Many of the loved ones and spouses of those who chose to volunteer in their community as fire fighters live with trepidation every time there is an emergency. They fear that their loved one might not return home.
And that is exactly what happened to Brittany Brouwer on June 20, 2004. Brouwer’s brother, Dustin Engel, who had just graduated from Lake Cowichan Secondary and was only 19-years-old at the time, was a volunteer fireman with the Sahtlam Fire Department. On his way to a call, Dustin was the victim of a horrible car accident that took his life.
Each year, the Fallen Firefighters Foundation of Canada honours fallen firefighters from the previous year. In 2005, Brouwer, her mother and grandmother, along with Dustin’s father, flew out to Ottawa to be part of the ceremony and to say goodbye to Dustin.

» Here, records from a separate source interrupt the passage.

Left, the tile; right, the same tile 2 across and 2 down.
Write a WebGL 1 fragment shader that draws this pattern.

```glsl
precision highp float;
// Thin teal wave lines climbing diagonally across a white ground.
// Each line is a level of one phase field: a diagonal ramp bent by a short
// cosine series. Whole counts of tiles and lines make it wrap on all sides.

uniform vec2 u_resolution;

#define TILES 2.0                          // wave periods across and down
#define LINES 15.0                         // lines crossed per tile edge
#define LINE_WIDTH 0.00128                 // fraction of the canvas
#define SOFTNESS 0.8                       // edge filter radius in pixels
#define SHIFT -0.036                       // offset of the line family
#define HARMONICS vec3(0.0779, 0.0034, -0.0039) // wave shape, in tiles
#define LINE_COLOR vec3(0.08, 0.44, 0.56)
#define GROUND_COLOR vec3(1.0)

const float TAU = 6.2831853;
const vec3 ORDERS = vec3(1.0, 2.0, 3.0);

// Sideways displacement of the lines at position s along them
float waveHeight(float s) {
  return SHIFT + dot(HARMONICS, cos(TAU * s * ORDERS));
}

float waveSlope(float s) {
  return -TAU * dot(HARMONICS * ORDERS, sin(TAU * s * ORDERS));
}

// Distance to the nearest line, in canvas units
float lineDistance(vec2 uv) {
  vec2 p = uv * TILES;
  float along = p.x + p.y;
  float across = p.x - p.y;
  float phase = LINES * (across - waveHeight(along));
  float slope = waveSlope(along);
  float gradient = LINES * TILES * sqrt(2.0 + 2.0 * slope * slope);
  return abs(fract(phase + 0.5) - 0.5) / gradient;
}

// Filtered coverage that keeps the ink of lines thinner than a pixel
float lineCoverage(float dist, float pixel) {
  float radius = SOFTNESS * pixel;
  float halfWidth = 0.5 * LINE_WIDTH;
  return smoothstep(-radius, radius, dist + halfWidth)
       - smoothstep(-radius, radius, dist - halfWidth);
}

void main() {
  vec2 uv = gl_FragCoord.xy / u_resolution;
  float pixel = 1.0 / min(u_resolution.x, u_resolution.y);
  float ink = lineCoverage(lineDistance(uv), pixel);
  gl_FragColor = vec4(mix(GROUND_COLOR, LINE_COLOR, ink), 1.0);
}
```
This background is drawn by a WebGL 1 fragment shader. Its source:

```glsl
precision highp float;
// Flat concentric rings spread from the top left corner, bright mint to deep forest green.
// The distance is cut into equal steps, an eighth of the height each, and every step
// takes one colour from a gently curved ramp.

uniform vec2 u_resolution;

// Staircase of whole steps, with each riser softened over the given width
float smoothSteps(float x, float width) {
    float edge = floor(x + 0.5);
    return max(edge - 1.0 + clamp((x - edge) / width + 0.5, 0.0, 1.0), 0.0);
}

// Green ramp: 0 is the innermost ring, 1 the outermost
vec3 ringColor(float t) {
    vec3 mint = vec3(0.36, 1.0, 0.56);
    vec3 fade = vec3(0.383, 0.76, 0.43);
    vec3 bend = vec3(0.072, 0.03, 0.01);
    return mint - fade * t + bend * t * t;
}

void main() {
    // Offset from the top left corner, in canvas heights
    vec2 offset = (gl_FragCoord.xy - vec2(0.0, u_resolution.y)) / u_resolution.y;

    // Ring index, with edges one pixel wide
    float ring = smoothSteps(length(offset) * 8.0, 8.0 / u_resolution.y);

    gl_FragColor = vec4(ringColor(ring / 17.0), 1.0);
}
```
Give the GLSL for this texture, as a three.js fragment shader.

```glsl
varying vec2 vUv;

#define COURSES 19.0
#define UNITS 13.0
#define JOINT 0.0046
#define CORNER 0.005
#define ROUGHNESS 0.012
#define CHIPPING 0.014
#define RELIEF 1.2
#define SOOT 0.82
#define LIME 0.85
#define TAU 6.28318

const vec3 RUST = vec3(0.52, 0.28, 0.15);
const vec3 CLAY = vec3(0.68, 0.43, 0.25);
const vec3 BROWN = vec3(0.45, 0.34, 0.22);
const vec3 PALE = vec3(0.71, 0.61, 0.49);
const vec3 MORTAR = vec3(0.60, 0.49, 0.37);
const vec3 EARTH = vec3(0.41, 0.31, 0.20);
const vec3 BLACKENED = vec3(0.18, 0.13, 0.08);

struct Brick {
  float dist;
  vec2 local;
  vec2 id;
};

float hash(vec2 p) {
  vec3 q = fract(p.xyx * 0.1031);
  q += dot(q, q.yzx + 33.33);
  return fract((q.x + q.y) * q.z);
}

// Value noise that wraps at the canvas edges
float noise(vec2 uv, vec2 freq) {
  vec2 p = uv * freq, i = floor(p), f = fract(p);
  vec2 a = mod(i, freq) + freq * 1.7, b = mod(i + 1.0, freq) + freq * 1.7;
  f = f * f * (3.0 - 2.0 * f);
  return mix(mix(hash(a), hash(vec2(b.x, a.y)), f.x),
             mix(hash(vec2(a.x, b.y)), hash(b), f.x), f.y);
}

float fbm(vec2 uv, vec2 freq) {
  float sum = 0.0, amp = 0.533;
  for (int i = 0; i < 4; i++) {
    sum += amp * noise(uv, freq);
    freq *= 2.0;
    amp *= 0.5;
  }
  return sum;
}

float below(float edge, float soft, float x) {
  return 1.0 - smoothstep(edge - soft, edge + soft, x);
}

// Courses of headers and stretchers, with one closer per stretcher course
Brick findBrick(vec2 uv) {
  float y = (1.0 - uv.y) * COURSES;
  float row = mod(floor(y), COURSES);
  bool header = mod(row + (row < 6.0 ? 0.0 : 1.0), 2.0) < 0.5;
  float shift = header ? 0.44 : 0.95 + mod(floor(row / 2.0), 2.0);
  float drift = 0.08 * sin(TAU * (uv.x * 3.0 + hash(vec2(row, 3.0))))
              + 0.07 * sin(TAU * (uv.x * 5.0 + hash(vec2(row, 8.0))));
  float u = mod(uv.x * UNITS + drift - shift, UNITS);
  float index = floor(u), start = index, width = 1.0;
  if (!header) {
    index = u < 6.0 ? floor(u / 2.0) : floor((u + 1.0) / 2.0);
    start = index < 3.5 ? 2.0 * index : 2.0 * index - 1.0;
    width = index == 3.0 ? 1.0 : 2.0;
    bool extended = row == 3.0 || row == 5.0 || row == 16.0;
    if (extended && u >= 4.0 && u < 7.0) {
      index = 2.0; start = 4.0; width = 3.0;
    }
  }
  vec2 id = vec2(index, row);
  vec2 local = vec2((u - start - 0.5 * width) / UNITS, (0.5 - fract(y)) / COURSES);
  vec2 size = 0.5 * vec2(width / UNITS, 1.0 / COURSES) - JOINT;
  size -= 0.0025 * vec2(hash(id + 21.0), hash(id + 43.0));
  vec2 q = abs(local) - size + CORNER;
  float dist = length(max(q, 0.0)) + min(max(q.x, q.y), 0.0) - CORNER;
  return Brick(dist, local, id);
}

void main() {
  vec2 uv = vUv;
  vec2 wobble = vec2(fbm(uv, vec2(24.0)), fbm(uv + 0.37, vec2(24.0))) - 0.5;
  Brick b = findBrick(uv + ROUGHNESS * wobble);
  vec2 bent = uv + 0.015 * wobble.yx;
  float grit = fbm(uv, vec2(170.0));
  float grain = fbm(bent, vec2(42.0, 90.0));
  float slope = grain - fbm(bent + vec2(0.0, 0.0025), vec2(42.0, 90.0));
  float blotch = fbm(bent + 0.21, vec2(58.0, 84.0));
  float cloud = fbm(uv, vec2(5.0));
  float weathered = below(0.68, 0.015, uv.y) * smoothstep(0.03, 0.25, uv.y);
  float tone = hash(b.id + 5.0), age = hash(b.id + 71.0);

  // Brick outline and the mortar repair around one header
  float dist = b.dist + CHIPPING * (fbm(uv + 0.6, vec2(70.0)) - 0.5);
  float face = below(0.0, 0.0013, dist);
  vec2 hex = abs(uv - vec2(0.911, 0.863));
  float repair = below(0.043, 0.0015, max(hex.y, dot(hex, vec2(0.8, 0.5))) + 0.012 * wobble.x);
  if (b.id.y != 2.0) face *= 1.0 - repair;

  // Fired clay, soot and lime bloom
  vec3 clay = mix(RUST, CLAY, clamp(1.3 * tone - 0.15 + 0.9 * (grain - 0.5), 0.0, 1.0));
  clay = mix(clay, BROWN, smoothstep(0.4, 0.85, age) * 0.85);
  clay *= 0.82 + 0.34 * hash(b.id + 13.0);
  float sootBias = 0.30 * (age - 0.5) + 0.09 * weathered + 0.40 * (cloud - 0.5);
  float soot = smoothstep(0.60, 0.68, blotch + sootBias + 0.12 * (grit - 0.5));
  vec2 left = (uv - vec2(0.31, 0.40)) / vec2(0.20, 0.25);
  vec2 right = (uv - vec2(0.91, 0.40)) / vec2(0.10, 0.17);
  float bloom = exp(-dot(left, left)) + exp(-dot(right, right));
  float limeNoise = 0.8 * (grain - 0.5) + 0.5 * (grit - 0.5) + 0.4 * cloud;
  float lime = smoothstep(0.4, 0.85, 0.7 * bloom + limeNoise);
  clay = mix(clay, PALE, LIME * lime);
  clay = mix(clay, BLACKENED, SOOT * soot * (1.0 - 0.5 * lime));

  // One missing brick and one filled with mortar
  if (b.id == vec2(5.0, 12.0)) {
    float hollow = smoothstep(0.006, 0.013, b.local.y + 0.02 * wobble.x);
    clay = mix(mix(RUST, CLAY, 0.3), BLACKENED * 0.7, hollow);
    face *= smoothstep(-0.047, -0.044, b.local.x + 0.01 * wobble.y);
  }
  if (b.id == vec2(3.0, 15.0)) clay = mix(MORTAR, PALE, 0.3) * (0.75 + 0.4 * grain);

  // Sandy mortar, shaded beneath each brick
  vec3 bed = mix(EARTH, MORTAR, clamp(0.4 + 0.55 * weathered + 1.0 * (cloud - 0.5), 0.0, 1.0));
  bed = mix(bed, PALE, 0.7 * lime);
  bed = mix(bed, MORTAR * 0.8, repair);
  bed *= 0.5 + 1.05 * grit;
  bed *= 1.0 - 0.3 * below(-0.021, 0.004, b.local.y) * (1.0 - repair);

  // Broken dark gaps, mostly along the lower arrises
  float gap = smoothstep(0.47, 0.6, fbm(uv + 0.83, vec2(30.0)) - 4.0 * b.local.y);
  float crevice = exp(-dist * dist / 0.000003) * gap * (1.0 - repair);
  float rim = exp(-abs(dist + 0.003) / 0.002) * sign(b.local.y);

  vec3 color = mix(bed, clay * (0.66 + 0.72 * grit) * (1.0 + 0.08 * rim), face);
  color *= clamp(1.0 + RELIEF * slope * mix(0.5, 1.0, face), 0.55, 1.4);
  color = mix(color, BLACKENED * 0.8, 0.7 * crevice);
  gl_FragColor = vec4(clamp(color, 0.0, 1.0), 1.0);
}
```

“It’s always the Sept. 11 weekend, so we flew out on the ninth and the memorial was held on Sept. 11, 2005. We got a medal saying ‘never to be forgotten’ on it and his name and the fire hall and then birth and death dates. Then they also give you a black helmet symbolizing honour, and it comes with a black pillow,” said Brouwer.
But as it turns out, Brouwer was able to witness the honouring of her brother a second time as the Fallen Firefighters Foundation of Canada had successfully completed and unveiled the Canadian Firefighters Memorial located in LeBreton Flats, Ottawa on Sept. 10, 2012.
The memorial consists of a wall with the names of all fallen firefighters across the country (1,100 since 1848), and a bronze statue of a firefighter. The bronze for the statue was donated by fire departments from across the country — including the Cowichan Valley — in the form of old bronze couplings.
On this second trip to Ottawa, Brouwer went with her husband Darryl who grew up in Lake Cowichan and is now a volunteer firefighter with the Chemainus Fire Department.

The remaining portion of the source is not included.